2. Too Much and Not the Mood by Durga Chew-Bose Yet another essay collection; can you tell I have a favorite genre? I don't watch TV often, but I suppose this is the closest thing as far as literature goes. A great essay can stand alone, but when read back to back on a delayed F train, can suck you in. Remember when I bought copies of Bluets for five friends? This might be my next obsession. The essays "Since Living Alone" and "Summer Pictures" turned out to be my favorites. Follow Ruby's advice and skip the first essay (ninety-something pages) and revisit after you've fallen in love with Durga Chew-Bose's voice.

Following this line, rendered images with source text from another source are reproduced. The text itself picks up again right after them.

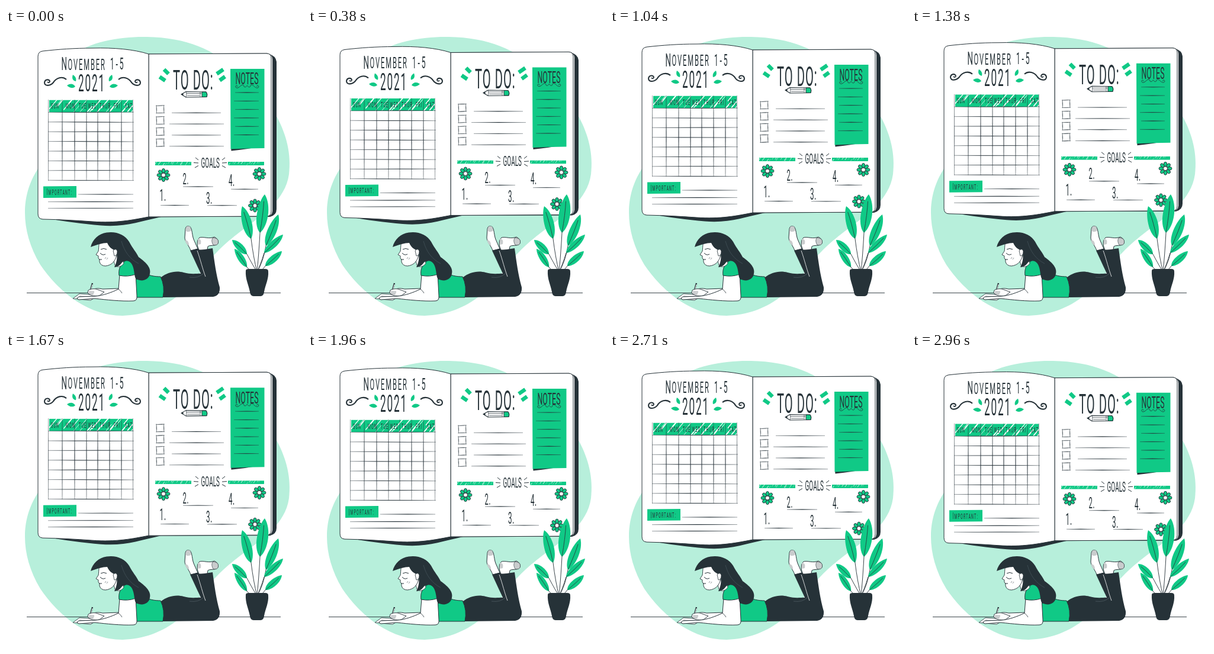
An HTML page with a canvas that plays this animation: 500 px wide and 500 px high, repeating every 3000 ms.

```html
<!DOCTYPE html>
<html lang="en">
<head>
<meta charset="utf-8">
<title>Weekly planner</title>
<style>
html, body { margin: 0; width: 100%; height: 100%; overflow: hidden; background: #fff; }
canvas { display: block; width: 500px; height: 500px; }
</style>
</head>
<body>
<canvas id="stage"></canvas>
<script>
const canvas = document.getElementById('stage');
const ctx = canvas.getContext('2d');
const dpr = window.devicePixelRatio || 1;
canvas.width = canvas.height = 500 * dpr;

const GREEN = '#10c986', PALE = '#b7efdb', DARK = '#263238', WHITE = '#fff', GREY = '#c9cccd';
const LOOP = 3000, LIFT = 10, CONDENSE = 0.43;

function shape(d, fill, stroke, width = 1) {
  const p = new Path2D(d);
  if (fill) { ctx.fillStyle = fill; ctx.fill(p); }
  if (stroke) { ctx.strokeStyle = stroke; ctx.lineWidth = width; ctx.stroke(p); }
}
const line = (d, width = 1, color = DARK) => shape(d, null, color, width);

// Pen line that thins out at both ends
function pen(x1, y1, x2, y2, width = 0.9) {
  const mx = (x1 + x2) / 2, my = (y1 + y2) / 2;
  const a = Math.atan2(y2 - y1, x2 - x1);
  const nx = -Math.sin(a) * width, ny = Math.cos(a) * width;
  shape(`M${x1} ${y1}Q${mx + nx} ${my + ny} ${x2} ${y2}Q${mx - nx} ${my - ny} ${x1} ${y1}`, DARK, DARK, 0.25);
}

// Tall narrow lettering, x and track in stage pixels
function label(str, x, y, size, track = 0) {
  ctx.save();
  ctx.translate(x, y);
  ctx.scale(CONDENSE, 1);
  ctx.font = `400 ${size}px Roboto, "Open Sans", sans-serif`;
  ctx.letterSpacing = track / CONDENSE + 'px';
  ctx.fillStyle = DARK;
  ctx.fillText(str, 0, 0);
  ctx.restore();
}

function mirror(axis, draw) {
  draw();
  ctx.save();
  ctx.translate(2 * axis, 0);
  ctx.scale(-1, 1);
  draw();
  ctx.restore();
}

function randomFrom(seed) {
  return () => (seed = (seed * 16807) % 2147483647) / 2147483647;
}

// Marker block with slanted white gaps
function marker(x, y, w, h, gaps, width, seed) {
  const rnd = randomFrom(seed);
  ctx.save();
  ctx.beginPath();
  ctx.rect(x, y, w, h);
  ctx.clip();
  ctx.fillStyle = GREEN;
  ctx.fillRect(x, y, w, h);
  for (let i = 0; i < gaps; i++) {
    const gx = x + w * (i + rnd() * 0.8) / gaps;
    const gy = y + h * (rnd() < 0.6 ? 0 : 0.5);
    const len = h * (0.4 + rnd() * 0.5);
    line(`M${gx} ${gy + len}L${gx + len * 0.9} ${gy - 1}`, width * (0.5 + rnd()), WHITE);
  }
  ctx.restore();
}

function flower(x, y, r) {
  ctx.save();
  ctx.translate(x, y);
  ctx.strokeStyle = DARK;
  ctx.lineWidth = 0.9;
  for (let i = 0; i < 8; i++) {
    ctx.beginPath();
    ctx.ellipse(0, -r * 0.66, r * 0.25, r * 0.34, 0, 0, 7);
    ctx.fillStyle = GREEN;
    ctx.fill();
    ctx.stroke();
    ctx.rotate(Math.PI / 4);
  }
  ctx.beginPath();
  ctx.arc(0, 0, r * 0.31, 0, 7);
  ctx.fillStyle = WHITE;
  ctx.fill();
  ctx.stroke();
  ctx.restore();
}

function background() {
  shape(`M238 15C305 16 352 37 389 72C424 106 443 125 458 151C474 181 482 213 478 247
    C472 291 431 317 401 340C372 362 354 378 335 404C308 441 270 483 197 486
    C135 486 86 441 58 400C40 370 32 340 32 312C32 280 42 256 55 236
    C78 190 82 82 114 47C139 22 198 14 238 15Z`, PALE);
}

function pages() {
  shape(`M68 321C100 327 130 331 160 333.5C200 337 225 327 262 319L446 319
    Q457 316 457 306V57Q456 47 444 44H250L68 300Z`, DARK);
  shape('M241 44L441 43Q450.5 45 450.5 53V309Q450 318 441 318L241 319Z', WHITE, DARK, 0.8);
  shape('M241 44L440 43Q448 43 448 51V310Q448 318 440 318L241 319Z', WHITE, DARK);
  shape(`M241 44C216 36 182 33 146 34C115 34 89 36 62 39Q54 40 54 48V314
    Q54 322.5 62 323C91 323.5 117 325 146 327C186 330 215 324 241 319Z`, WHITE, DARK);
}

function titles() {
  label('N', 93.5, 71.5, 31);
  label('OVEMBER', 104.5, 71, 26, 1.9);
  label('1-5', 176, 70.5, 28, 2.8);
  label('2021', 122, 107.5, 40, 1.8);
  mirror(146, () => {
    line('M74 91C74 86 66 86 65 92C65 99 75 98 80 92C85 84 95 81 102 87', 2.1);
    line('M70 91Q72 93.5 74 91', 1.8);
    shape('M118 90C112 89 111 84 113 79C118 82 119 86 118 90Z', GREEN);
    shape('M117 99C112 103 107 101 103 97C109 93 114 94 117 99Z', GREEN);
  });
}

function calendar() {
  marker(73, 121.5, 141, 21, 22, 1.2, 71);
  [71.5, 95, 116, 136, 155, 175, 195, 214.5].forEach((x, i) =>
    pen(x, 121, x, 258, i % 7 ? 0.8 : 0.4));
  for (let i = 0; i < 8; i++) {
    const y = 142.4 + i * 16.4;
    pen(71, y, 216, y + (i % 2 ? 0.4 : -0.3), 0.8);
  }
  const days = [['SUN', 76], ['MON', 101], ['TUE', 123], ['WED', 138.5], ['THUR', 158], ['FRI', 182], ['SAT', 201]];
  for (const [day, x] of days) label(day, x, 136.5, 12.5, 1.2);
  shape('M63 267.5L119 267V286.5L63 287Z', GREEN);
  label('I', 68.5, 282.5, 14);
  label('MPORTANT:', 71.5, 282, 12.5, 1.2);
  pen(122, 281, 215, 281);
  pen(71, 293.6, 215, 293.4);
  pen(71, 304.5, 215, 304.3);
}

function pencil() {
  shape('M296 112L304 107.5L338 108Q341 112 339 116.5L304 117Z', WHITE, DARK, 1.1);
  shape('M331 108H338Q341 112 339 116.5H331Z', GREEN, DARK, 1);
  shape('M295.5 112L299.5 110V114.5Z', DARK);
  line('M304 107.5Q306 112 304 117M305 110.5H330M306 114H327M328 108V116.5', 0.7);
}

function todo() {
  label('TO DO:', 282, 104.5, 47, 1);
  line('M267 70L274.5 77.5M259.5 82.5L269 89', 6.5, GREEN);
  line('M367 70L356 77.5M370 82L361 88.5', 6.5, GREEN);
  pencil();
  for (let i = 0; i < 4; i++) {
    const y = 130.8 + i * 18.8;
    pen(253, y + 0.5, 268, y, 0.7);
    pen(254, y - 0.5, 254.5, y + 13.5, 0.7);
    pen(253, y + 13, 268, y + 12.5, 0.7);
    pen(266.5, y - 0.5, 267, y + 13.5, 0.7);
    pen(i % 2 ? 276 : 280, y + 12.5, i % 2 ? 368 : 363, y + 12.5);
  }
}

function notes() {
  shape('M380 200L430 200Q407 205 380.5 207.5Z', DARK);
  shape('M379 69H436.5V203Q407 203 379.5 204.5Z', GREEN);
  label('NOTES', 387.5, 95.5, 28.5, 0.1);
  mirror(407.3, () =>
    line('M391 99C391 96 387 97 388 100C390 103 394 100 396 98C399 95 402 96 402 99C404 101 406 99 407.3 97', 0.8));
  for (let i = 0; i < 6; i++) pen(i % 2 ? 385 : 387, 109 + i * 14.3, 427, 109 + i * 14.3, 0.8);
}

function goals() {
  marker(252, 226, 61, 6, 13, 0.6, 19);
  marker(375, 226, 61, 6, 13, 0.6, 43);
  label('GOALS', 329.5, 236, 23, 0.1);
  mirror(345, () => line('M320 219L325 223M317 227.5L325 228M319 236L325 232.5', 1));
  label('1.', 259.5, 292.5, 28, 0.8);
  label('2.', 298.5, 264.5, 26, 0.8);
  label('3.', 338, 297, 27, 0.8);
  label('4.', 376, 267, 27, 0.6);
  pen(261, 299.5, 309, 299.5);
  pen(299, 268, 350, 268);
  pen(340, 299.8, 390, 299.8);
  pen(380, 272.2, 426, 272.2);
  flower(266, 248.5, 11);
  flower(428, 246.5, 11);
  flower(420.5, 300, 11);
}

function legs() {
  shape('M303 339Q304 333 311 335.5C315 341 314 349 317 357L324 373L312 376C309 367 302 361 302 354Z', WHITE, DARK);
  shape('M303.5 339Q305 333 311 335.5L313 342Q308 346 304 343Z', GREY);
  shape('M302.5 358Q309 358 309 368Q303 364 302.5 358Z', GREY);
  shape('M311 376L331 371C335 385 344 400 350 423L337 431C327 411 319 393 311 376Z', DARK);
  shape('M326 375C322 367 322 358 327 354C334 352 342 357 352 353Q360 357 358 364C354 369 345 366 341 369L340 375Z', WHITE, DARK);
  shape('M349 354.5Q360 354 358.5 363Q357 368 350 366.5Q346 360 349 354.5Z', GREY, DARK, 0.6);
  shape('M324 356Q331 356 329 365L324.5 366Z', GREY);
  shape(`M262 421C272 413 287 409 300 413C314 417 325 414 333 415L323 376L349 372
    C352 394 355 417 361 438Q362 452 350 454L263 455Z`, DARK);
  line('M323 376C329 393 332 407 337 420', 0.8, WHITE);
  line('M333 415Q325 423 310 421', 0.5, '#65737a');
}

function woman() {
  legs();
  shape('M196 395C204 390 215 394 220 403C232 417 248 420 261 420Q269 436 265 455H215L196 417Z', GREEN, DARK);
  // far arm and writing hand
  shape('M191 440L163 441C155 439 149 440 142 443Q137 447 140 450L150 452L190 455Z', WHITE, DARK);
  shape('M113 457L124 449L157 451L143 460Z', WHITE, DARK, 0.8);
  line('M119 456L139 457M124 453L143 454', 0.6);
  line('M146 431L141 449', 2.4);
  line('M146 433L143 443', 0.9, WHITE);
  shape('M139 443C144 440 151 440 155 442L166 446L158 452C148 454 140 451 138 447Z', WHITE, DARK, 0.9);
  line('M140 446L149 446M140 449L148 449', 0.7);
  // near arm
  shape(`M192 416L190 441C178 447 163 452 151 453L123 454Q118 457 123 459L150 457
    C169 459 195 462 215 461Q222 461 221 452L219 414Z`, WHITE, DARK);
  line('M190 441Q194 444 196 448', 0.8);
  shape('M202 393C191 400 190 410 191 418Q206 421 219 416C222 403 214 389 202 393Z', GREEN, DARK);
  // head
  shape('M181 389L184 401Q191 407 199 398L195 380Z', WHITE, DARK, 0.8);
  shape(`M158 362C156 368 157 373 156 377L152 383L156 385L156 389L158 391L158 395
    Q160 402 168 402C177 401 183 396 186 387L188 371L174 358Z`, WHITE, DARK, 0.9);
  line('M159 380Q163 385 168 382M160 374Q165 371 170 374M157 391L162 391', 1);
  line('M167 390L169 387M170 391L172 388', 0.5);
  shape(`M143 370C146 357 157 347 170 345.5C186 343 201 349 208 361C215 374 219 377 224 387
    C234 394 246 404 243 415C242 424 232 429 222 425C216 424 218 412 214 402
    C211 393 202 391 196 396C192 402 187 404 183 404C188 395 189 383 185 376
    C179 374 174 370 171 363C163 363 154 366 143 370Z`, DARK);
  shape('M181 376Q186 371 188 377Q188 385 183 385Z', WHITE, DARK, 0.8);
  line('M195 360C200 378 209 390 224 398', 0.5, '#53626a');
}

// Leaf from base to tip with half width w; bend steers its stem
function leaf(bx, by, tx, ty, w, bend) {
  const dx = tx - bx, dy = ty - by, len = Math.hypot(dx, dy);
  const nx = -dy / len * w, ny = dx / len * w;
  const at = (k, side) => `${bx + dx * k + nx * side} ${by + dy * k + ny * side}`;
  line(`M424 412Q${bx + bend} ${(by + 412) / 2 + 4} ${bx} ${by}`, 0.9);
  shape(`M${bx} ${by}C${at(0.2, 1.2)} ${at(0.75, 1.3)} ${tx} ${ty}C${at(0.8, -0.9)} ${at(0.2, -1.4)} ${bx} ${by}Z`, GREEN);
  line(`M${bx} ${by}Q${at(0.5, 0.15)} ${at(0.82, 0)}`, 0.8);
}

function plant() {
  leaf(429, 346, 437, 281, 10.5, -2);
  leaf(414, 356, 399, 301, 9, 4);
  leaf(439, 368, 460, 315, 8.5, -4);
  leaf(407, 382, 382, 358, 6.5, 10);
  leaf(436, 380, 468, 349, 6.5, -6);
  leaf(407, 404, 386, 373, 6, 6);
  leaf(438, 402, 466, 377, 6.5, -6);
  shape(`M405 410Q405 407 410 407H438Q443 407 443 411C444 424 438 434 436 446
    Q435 453 430 453H418Q413 453 412 446C410 434 404 424 405 410Z`, DARK);
}

function draw(now) {
  const phase = (now % LOOP) / LOOP;
  const rise = LIFT * (1 - Math.abs(1 - 2 * phase));
  ctx.setTransform(dpr, 0, 0, dpr, 0, 0);
  ctx.fillStyle = WHITE;
  ctx.fillRect(0, 0, 500, 500);
  ctx.lineJoin = 'round';
  background();
  ctx.save();
  ctx.translate(0, -rise);
  pages();
  titles();
  calendar();
  todo();
  notes();
  goals();
  ctx.restore();
  line('M35 447.5H464', 0.9);
  woman();
  plant();
}

const start = performance.now();
function tick() {
  draw(performance.now() - start);
  requestAnimationFrame(tick);
}
tick();
</script>
</body>
</html>
```
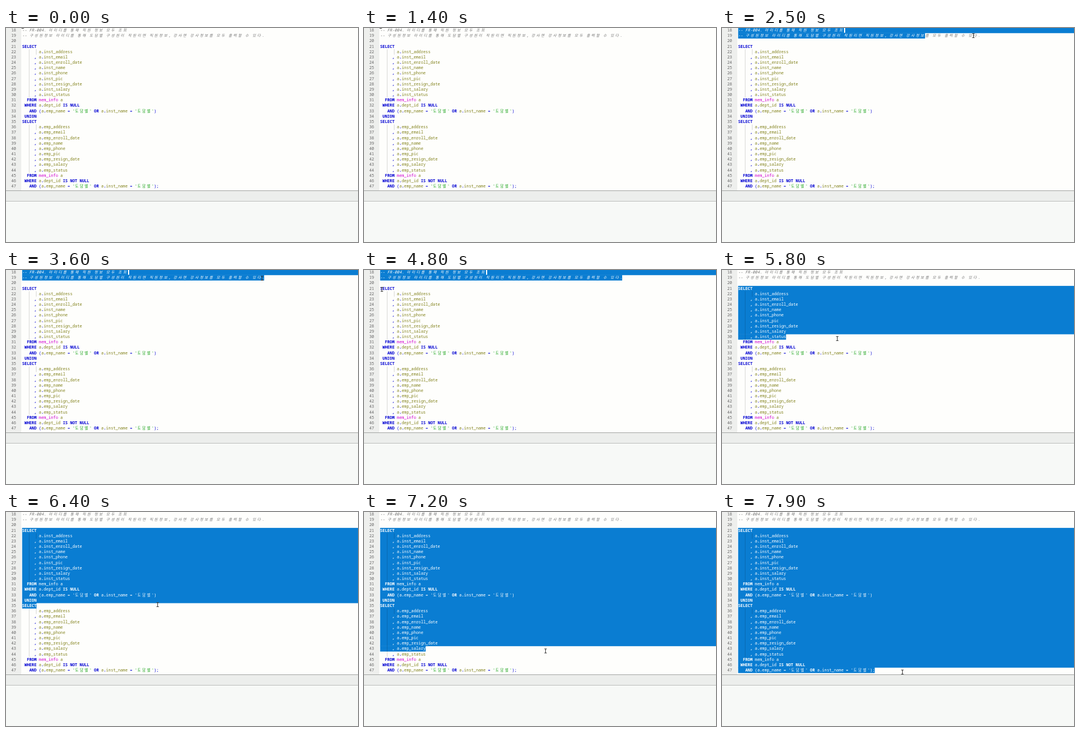
An HTML page with a canvas that plays this animation: 600 by 365 pixels, repeating every 8 s.

```html
<!DOCTYPE html>
<html lang="ko">
<head>
<meta charset="utf-8">
<style>
  html, body { margin: 0; width: 100%; height: 100%; overflow: hidden; background: #f7f9f7; }
  canvas { display: block; }
</style>
</head>
<body>
<canvas id="stage" width="600" height="365"></canvas>
<script>
const ctx = document.getElementById('stage').getContext('2d');
const LOOP = 8000, STEP = 100, LAG = 100;
const LEFT = 27.5, CELL = 4.085, TOP = -0.4, ROW = 9.17, FIRST = 18;
const BLUE = '#0a7dd2', PERSON = '도담별';
const LATIN = '6.81px "Noto Sans Mono", "DejaVu Sans Mono", monospace';
const HANGUL = '6.3px "Noto Sans CJK KR", "Noto Sans CJK", sans-serif';

const fields = ['address', 'email', 'enroll_date', 'name', 'phone', 'pic', 'resign_date', 'salary', 'status'];
const query = (prefix, test, end) => [
  'SELECT',
  ...fields.map((f, i) => `     ${i ? ',' : ' '} a.${prefix}_${f}`),
  '  FROM mem_info a',
  ` WHERE a.dept_id ${test}`,
  `   AND (a.emp_name = '${PERSON}' OR a.inst_name = '${PERSON}')${end}`
];
const source = [
  '-- FR-004. 아이디를 통해 직원 정보 모두 조회',
  `-- 구성원정보 아이디를 통해 ${PERSON} 구성원이 직원이면 직원정보, 강사면 강사정보를 모두 출력할 수 있다.`,
  '',
  ...query('inst', 'IS NULL', ''),
  ' UNION',
  ...query('emp', 'IS NOT NULL', ';')
];

const isHangul = c => c >= '가' && c <= '힣';

function tokenStyle(token) {
  if (token.startsWith('--')) return { color: '#757575', font: 'italic ' };
  if (token[0] === "'") return { color: '#12a012', font: '' };
  if (token === 'mem_info') return { color: '#d000d0', font: '' };
  if (/^[a-z_]+$/.test(token)) return { color: '#80801a', font: '' };
  return { color: '#0000d2', font: /[A-Z,.]/.test(token) ? 'bold ' : '' };
}

// Lay every character out on the cell grid; Hangul takes two cells.
function layout(text) {
  const chars = [];
  let x = LEFT;
  for (const token of text.match(/--.*|'[^']*'|\w+|\s+|./g) || []) {
    const style = tokenStyle(token);
    for (const c of token) {
      const w = isHangul(c) ? 2 * CELL : CELL;
      chars.push({ c, x, w, ...style });
      x += w;
    }
  }
  return chars;
}
const lines = source.map(layout);
const rowTop = i => TOP + i * ROW;

// Pointer path: time, x, y
const path = [
  [0, 28, -3], [1900, 28, -3], [2000, 32, 4], [2200, 130, 5], [2300, 215, 7],
  [2400, 346, 11], [2500, 428, 13], [2600, 450, 13], [2800, 458, 13], [3400, 458, 13],
  [3600, 436, 14], [4500, 40, 32], [4800, 30, 33], [5000, 30, 33], [5400, 90, 60],
  [5700, 185, 112], [5800, 196, 117], [6300, 250, 156], [6400, 258, 158],
  [7100, 303, 231], [7200, 309, 237], [7900, 307, 273], [8000, 307, 273]
];
function pointer(t) {
  const i = Math.max(1, path.findIndex(p => p[0] >= t));
  const [t0, x0, y0] = path[i - 1], [t1, x1, y1] = path[i];
  const k = (t - t0) / (t1 - t0);
  return { x: x0 + (x1 - x0) * k, y: y0 + (y1 - y0) * k };
}

function selection(t) {
  if (t < 2100) return null;
  const first = t < 5000;
  const p = pointer((first ? Math.min(t, 2800) : t) - LAG);
  const from = first ? 0 : 3;
  const to = Math.max(from, Math.min(lines.length - 1, Math.floor((p.y - TOP) / ROW)));
  let x = LEFT;
  for (const ch of lines[to]) if (p.x >= ch.x + ch.w / 2) x = ch.x + ch.w;
  return { from, to, x, first };
}

function rect(color, x, y, w, h) {
  ctx.fillStyle = color;
  ctx.fillRect(x, y, w, h);
}

function drawLine(line, i, selectedTo) {
  const y = rowTop(i) + 6.5;
  ctx.textAlign = 'center';
  for (const ch of line) {
    const mid = ch.x + ch.w / 2;
    const wide = isHangul(ch.c);
    ctx.fillStyle = mid < selectedTo ? '#fff' : ch.color;
    ctx.font = ch.font + (wide ? HANGUL : LATIN);
    ctx.fillText(ch.c, wide ? mid - 0.8 : mid, y);
  }
  ctx.font = LATIN;
  ctx.textAlign = 'right';
  ctx.fillStyle = '#646464';
  ctx.fillText(FIRST + i, 17.1, y);
}

function drawGuides() {
  for (const i of [4, 18]) {
    rect('rgba(0,0,0,.15)', 39, rowTop(i), 1, ROW * fields.length);
    rect('rgba(0,0,0,.15)', 51, rowTop(i), 1, ROW);
  }
}

function drawPointer({ x, y }) {
  x = Math.round(x);
  y = Math.round(y);
  ctx.strokeStyle = '#3a3a3a';
  ctx.lineWidth = 1;
  ctx.beginPath();
  ctx.moveTo(x - 1.5, y - 3.5);
  ctx.lineTo(x + 2.5, y - 3.5);
  ctx.moveTo(x + 0.5, y - 3.5);
  ctx.lineTo(x + 0.5, y + 3.5);
  ctx.moveTo(x - 1.5, y + 3.5);
  ctx.lineTo(x + 2.5, y + 3.5);
  ctx.stroke();
}

function draw(t) {
  rect('#fefefc', 0, 0, 600, 277);
  rect('#eeefed', 0, 0, 26, 277);
  const sel = selection(t);
  if (sel) {
    const top = rowTop(sel.from), last = rowTop(sel.to);
    rect(BLUE, LEFT, top, 600 - LEFT, last - top);
    rect(BLUE, LEFT, last - 0.5, sel.x - LEFT, ROW + 0.5);
    if (sel.first && sel.to > 0) rect('#fff', 208, 0, 2, 8);
  }
  drawGuides();
  lines.forEach((line, i) => {
    const inside = sel && i >= sel.from && i <= sel.to;
    drawLine(line, i, inside ? (i < sel.to ? 600 : sel.x) : 0);
  });
  rect('#a4a6a4', 0, 277, 600, 1);
  rect('#eceeec', 0, 278, 600, 17);
  rect('#bcbebc', 0, 295, 600, 1);
  rect('#f7f9f7', 0, 296, 600, 69);
  drawPointer(pointer(t));
}

const start = performance.now();
function tick() {
  const t = (performance.now() - start) % LOOP;
  draw(Math.floor(t / STEP) * STEP);
  requestAnimationFrame(tick);
}
tick();
</script>
</body>
</html>
```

3. Neighborhood: Hearty Salads and Plant-Based Recipes from Home and Abroad by Hetty McKinnon My cookbook obsession is no secret. I'll take it all-classic, gluten free, desserts only, whatever. But this is the first time a cookbook has felt absolutely perfect. My beloved Han sent this to my new apartment in Brooklyn. The timing couldn't have been more ideal. The recipes are primarily salads, but the kind you actually look forward to eating for dinner. The author resides in the nearby Carroll Gardens, which gives it a perfectly local feel. Inspired, I made my way to my local farmer's market just this week.
4. Saint Maybe by Anne Tyler Travel via the subway versus car has afforded me much more reading time. While I usually like to stick to short reading (Real Simple, let's be honest), traveling during the middle of the day has made seating and therefore comfortable reading, more of an option. Anne Tyler is an author I've long been recommended, but never picked up. At a used book store in Kansas City, I was drawn to the familiar name and went for it. Saint Maybe is a survey of the life of a family-the excitement of new love, the devastation of loss, and the natural quirks that make family, family. Don't expect a complex family tree that requires note taking and online research. Do expect to be swept up in an almost perfect story, bursting with character.
5. Goodbye, Vitamin by Rachel Khong Much anticipated, highly Instagrammable, and presumably a lovely end of summer read, I was thrilled when Ruby gave me a copy of Goodbye Vitamin. I'd heard Rachel Khong on The Lit Up Show and was instantly attracted to her storytelling. The book is about Alzheimer's disease, but also really about what it means to come home as an adult. I loved the structure, which made it easy to devour on a Tuesday night. If you're a fan of modern fiction, but like a little bit of backbone, try this book.
As always, picking up these books from local, independent book sellers is the most fun and community-driven way to shop.